New Delhi: The Central Information Commission (CIC) maintains that Indian missions abroad are not outside the purview of the Right to Information (RTI) Act, but the law ministry holds a different view.
"In my opinion, the Right to Information Act applies all over the country as this holds true for Indian missions abroad," Chief Information Commissioner Wajahat Habibullah said.
"This is for the simple reason that our embassies and missions are all part of India, properties of India. India's sovereignty runs through these missions," Habibullah said during an interaction with the editorial team of IANS.
He said the law ministry felt the RTI Act can apply only to "Indian territory" and not "institutions" outside the country, and added this could have further ramifications on the issue of its jurisdiction in Jammu and Kashmir.
"They cannot be placed outside the purview because of the legal opinion of anyone. They will only be out of the purview because of a decision of the commission," he asserted.
"If you argue that the Indian embassies do not come under the RTI law, then the government of India offices in Jammu and Kashmir does not come under the law. It's a completely absurd assertion."
"I, of course, ordered that all the offices of Jammu and Kashmir would not come under the law," he said, making a distinction between the state- and central government-run offices and institutions.
Habibullah also said that if the commission's directive can be challenged in a court of law by a ministry through a writ petition, then there was no purpose in giving a decision that is contradictory to the law ministry.
"Now, it's a matter of discussion and currently under examination. There is an element of dispute on how we view it and how the law ministry views it," the former bureaucrat said.

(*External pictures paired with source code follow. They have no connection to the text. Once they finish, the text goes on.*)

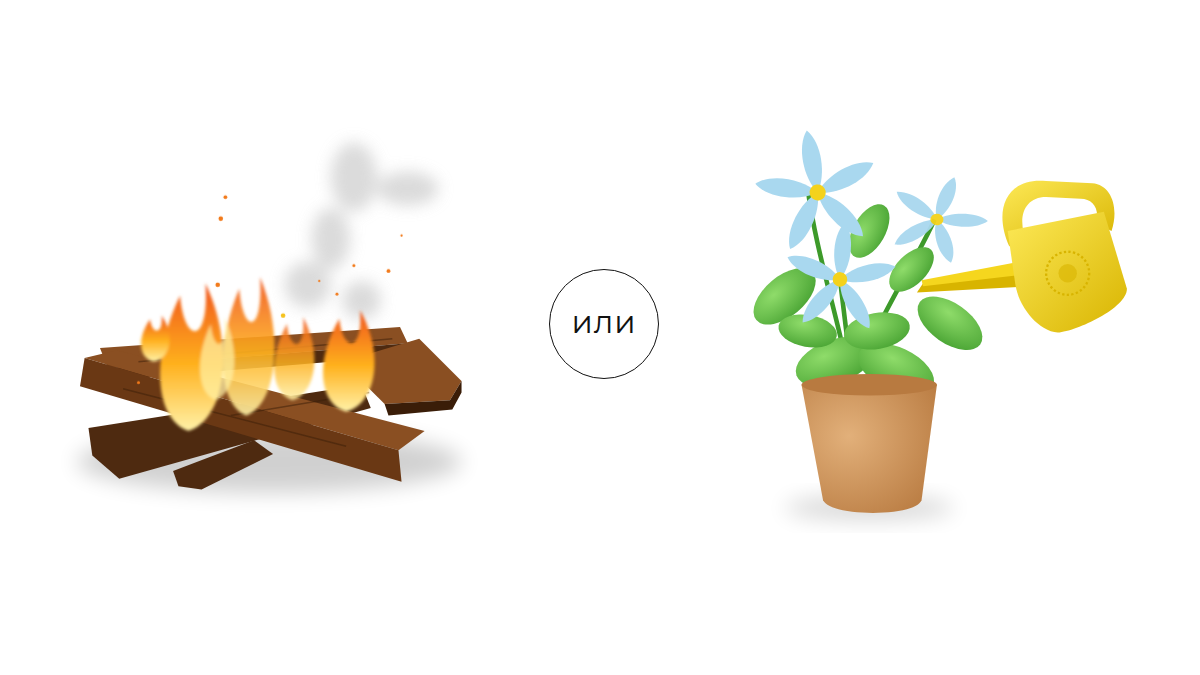
<!DOCTYPE html>
<html lang="ru">
<head>
<meta charset="utf-8">
<title>Костёр или цветок</title>
<link href="https://fonts.googleapis.com/css2?family=Montserrat:wght@400;500&display=swap" rel="stylesheet">
<style>
  :root {
    --paper: #ffffff;
    --ink: #111111;
    --wood-top: #8a4f22;
    --wood-side: #4e2a10;
    --wood-dark: #3a1d08;
    --flame-core: #fff2a8;
    --flame-mid: #ffb21f;
    --flame-edge: #f0541a;
    --smoke: #cfcfcf;
    --petal: #a9d8ef;
    --petal-light: #cde9f7;
    --pistil: #f4d21c;
    --leaf: #5cbf3f;
    --leaf-dark: #3d9a2a;
    --pot: #d39a5f;
    --pot-dark: #b87a40;
    --can: #f5d61e;
    --can-dark: #d8b400;
  }
  html, body {
    margin: 0;
    width: 1200px;
    height: 675px;
    overflow: hidden;
    background: var(--paper);
  }
  .canvas {
    position: relative;
    width: 1200px;
    height: 675px;
  }
  .artwork { position: absolute; inset: 0; }
  .choice-badge {
    position: absolute;
    left: 549px;
    top: 269px;
    width: 110px;
    height: 110px;
    box-sizing: border-box;
    border: 1.2px solid var(--ink);
    border-radius: 50%;
    display: flex;
    align-items: center;
    justify-content: center;
    font-family: "Montserrat", sans-serif;
    font-weight: 400;
    font-size: 31px;
    letter-spacing: 1px;
    color: var(--ink);
    padding-bottom: 4px;
  }
</style>
</head>
<body>
<main class="canvas">
  <svg class="artwork" width="1200" height="675" viewBox="0 0 1560 877" aria-hidden="true">
    <defs>
      <filter id="soft-blur" x="-50%" y="-50%" width="200%" height="200%"><feGaussianBlur stdDeviation="14"/></filter>
      <filter id="smoke-blur" x="-50%" y="-50%" width="200%" height="200%"><feGaussianBlur stdDeviation="10"/></filter>
      <filter id="flame-glow" x="-30%" y="-30%" width="160%" height="160%"><feGaussianBlur stdDeviation="2"/></filter>
      <linearGradient id="flame-fill" x1="0" y1="1" x2="0" y2="0">
        <stop offset="0" stop-color="var(--flame-core)"/>
        <stop offset="0.45" stop-color="var(--flame-mid)"/>
        <stop offset="1" stop-color="var(--flame-edge)"/>
      </linearGradient>
      <radialGradient id="pot-fill" cx="0.35" cy="0.4" r="0.8">
        <stop offset="0" stop-color="#e2b07a"/>
        <stop offset="1" stop-color="var(--pot-dark)"/>
      </radialGradient>
      <linearGradient id="can-fill" x1="0" y1="0" x2="1" y2="1">
        <stop offset="0" stop-color="#fde957"/>
        <stop offset="1" stop-color="var(--can-dark)"/>
      </linearGradient>
      <radialGradient id="leaf-fill" cx="0.4" cy="0.3" r="0.9">
        <stop offset="0" stop-color="#8fdc6a"/>
        <stop offset="1" stop-color="var(--leaf-dark)"/>
      </radialGradient>
      <path id="petal" d="M0 0 C-14 -20 -16 -60 0 -78 C16 -60 14 -20 0 0Z"/>
      <g id="blossom">
        <use href="#petal" fill="var(--petal)"/>
        <use href="#petal" fill="var(--petal)" transform="rotate(72)"/>
        <use href="#petal" fill="var(--petal)" transform="rotate(144)"/>
        <use href="#petal" fill="var(--petal)" transform="rotate(216)"/>
        <use href="#petal" fill="var(--petal)" transform="rotate(288)"/>
        <circle r="10" fill="var(--pistil)"/>
      </g>
      <ellipse id="leaf" cx="0" cy="0" rx="48" ry="26" fill="url(#leaf-fill)"/>
      <path id="flame-tongue" d="M0 0 C-40 -10 -45 -60 -10 -110 C-5 -70 25 -70 20 -120 C55 -70 45 -10 0 0Z"/>
    </defs>

    <g class="campfire">
      <ellipse cx="350" cy="600" rx="250" ry="40" fill="#000" opacity="0.18" filter="url(#soft-blur)"/>
      <g class="smoke" fill="var(--smoke)" filter="url(#smoke-blur)" opacity="0.75">
        <ellipse cx="460" cy="230" rx="30" ry="45"/>
        <ellipse cx="530" cy="245" rx="40" ry="22"/>
        <ellipse cx="430" cy="310" rx="25" ry="40"/>
        <ellipse cx="400" cy="370" rx="30" ry="30"/>
        <ellipse cx="470" cy="390" rx="25" ry="25"/>
      </g>
      <g class="logs">
        <path d="M130 452 L520 425 L530 446 L140 478 Z" fill="var(--wood-top)"/>
        <path d="M140 478 L530 446 L528 462 L144 494 Z" fill="var(--wood-side)"/>
        <path d="M445 470 L545 440 L600 495 L585 520 L500 525 Z" fill="var(--wood-top)"/>
        <path d="M500 525 L585 520 L600 495 L600 510 L588 532 L505 540 Z" fill="var(--wood-dark)"/>
        <path d="M115 556 L470 500 L482 530 L155 622 L120 592 Z" fill="var(--wood-side)"/>
        <path d="M110 465 L152 455 L552 560 L518 585 Z" fill="var(--wood-top)"/>
        <path d="M110 465 L518 585 L522 626 L104 502 Z" fill="#6a3814"/>
        <path d="M225 612 L330 572 L355 590 L262 636 L232 632 Z" fill="var(--wood-side)"/>
        <path d="M180 470 L510 440 M160 505 L450 580 M300 540 L480 510" stroke="var(--wood-dark)" stroke-width="2" opacity="0.5" fill="none"/>
      </g>
      <g class="flames" filter="url(#flame-glow)" fill="url(#flame-fill)">
        <use href="#flame-tongue" transform="translate(245 560) scale(1.1 1.6)"/>
        <use href="#flame-tongue" transform="translate(320 540) scale(0.9 1.5)" opacity="0.9"/>
        <use href="#flame-tongue" transform="translate(450 535) scale(0.9 1.1)"/>
        <use href="#flame-tongue" transform="translate(200 470) scale(0.5 0.5)"/>
        <use href="#flame-tongue" transform="translate(380 520) scale(0.7 0.9)" opacity="0.85"/>
        <use href="#flame-tongue" transform="translate(280 520) scale(0.6 0.9)" fill="var(--flame-core)" opacity="0.7"/>
      </g>
      <g class="sparks" fill="#f27a1a">
        <circle cx="293" cy="256" r="2.5"/><circle cx="287" cy="284" r="3"/>
        <circle cx="283" cy="370" r="3"/><circle cx="368" cy="410" r="3" fill="#f5c21d"/>
        <circle cx="460" cy="345" r="2"/><circle cx="505" cy="352" r="2.5"/>
        <circle cx="522" cy="306" r="1.5"/><circle cx="438" cy="382" r="2"/>
        <circle cx="180" cy="497" r="2"/><circle cx="415" cy="365" r="1.5"/>
      </g>
    </g>

    <g class="potted-flower">
      <ellipse cx="1130" cy="660" rx="110" ry="16" fill="#000" opacity="0.15" filter="url(#soft-blur)"/>
      <path d="M1050 245 C1060 320 1080 380 1100 470 M1215 285 C1190 340 1150 400 1120 470 M1092 363 L1105 470" stroke="var(--leaf-dark)" stroke-width="6" fill="none"/>
      <g class="foliage">
        <use href="#leaf" transform="translate(1020 385) rotate(-40)"/>
        <use href="#leaf" transform="translate(1130 300) rotate(-60) scale(0.8)"/>
        <use href="#leaf" transform="translate(1235 420) rotate(35)"/>
        <use href="#leaf" transform="translate(1085 470) rotate(-20) scale(1.1)"/>
        <use href="#leaf" transform="translate(1165 480) rotate(25) scale(1.1)"/>
        <use href="#leaf" transform="translate(1140 430) rotate(-10) scale(0.9)"/>
        <use href="#leaf" transform="translate(1185 350) rotate(-45) scale(0.75)"/>
        <use href="#leaf" transform="translate(1050 430) rotate(10) scale(0.8)"/>
      </g>
      <path d="M1042 500 L1218 500 L1198 650 C1190 672 1080 672 1070 650 Z" fill="url(#pot-fill)"/>
      <ellipse cx="1130" cy="500" rx="88" ry="14" fill="var(--pot-dark)"/>
      <use href="#blossom" transform="translate(1063 250) scale(1.05) rotate(-10)"/>
      <use href="#blossom" transform="translate(1218 285) scale(0.85 0.75) rotate(20)" opacity="0.95"/>
      <use href="#blossom" transform="translate(1092 363) scale(0.95) rotate(5)"/>
    </g>

    <g class="watering-can">
      <path d="M1335 340 L1200 368 L1192 380 L1340 372 Z" fill="var(--can-dark)"/>
      <path d="M1335 338 L1198 364 L1200 372 L1338 356 Z" fill="var(--can)"/>
      <path d="M1312 320 C1290 270 1310 230 1360 235 L1420 238 C1445 240 1455 270 1445 300 L1425 290 C1430 270 1420 258 1405 258 L1360 256 C1330 256 1322 285 1335 315 Z" fill="url(#can-fill)"/>
      <path d="M1310 300 L1435 275 L1465 375 C1465 400 1400 430 1375 432 C1350 430 1325 400 1320 370 Z" fill="url(#can-fill)"/>
      <circle cx="1388" cy="355" r="28" fill="none" stroke="var(--can-dark)" stroke-width="3" stroke-dasharray="3 3"/>
      <circle cx="1388" cy="355" r="12" fill="var(--can-dark)" opacity="0.6"/>
    </g>
  </svg>
  <div class="choice-badge">или</div>
</main>
</body>
</html>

Habibullah said the issue came up after his commission recently issued directions to seek information from some Indian missions through the ministry of external affairs (MEA). But the MEA reverted back saying it was advised by the law ministry that the act would not apply to Indian missions.
The RTI Act, which came into force in October 2005, is seen as the most powerful tool for empowering people, since it gives citizens the "right" to access information as opposed to "freedom of information" in other countries.
It is for that reason, Habibullah said, that even countries like the United States and Britain were interested in understanding this legislation. "This act puts India among the leading democracies in the world."
When asked if foreigners and people of Indian origin who are not Indian citizens can seek information using this legislation, he replied in the negative but added that there were ways to get information.
"They cannot ask for information. Our country has been cloistered for so long, its opening up has all kinds of apprehensions. The law is framed so that it is open to only citizens of India," he said.
"But if you have a friend who is an Indian citizen, then he can ask for the same information," Habibullah said, clarifying that people of Indian origin with dual citizenship had every right to seek information under the act.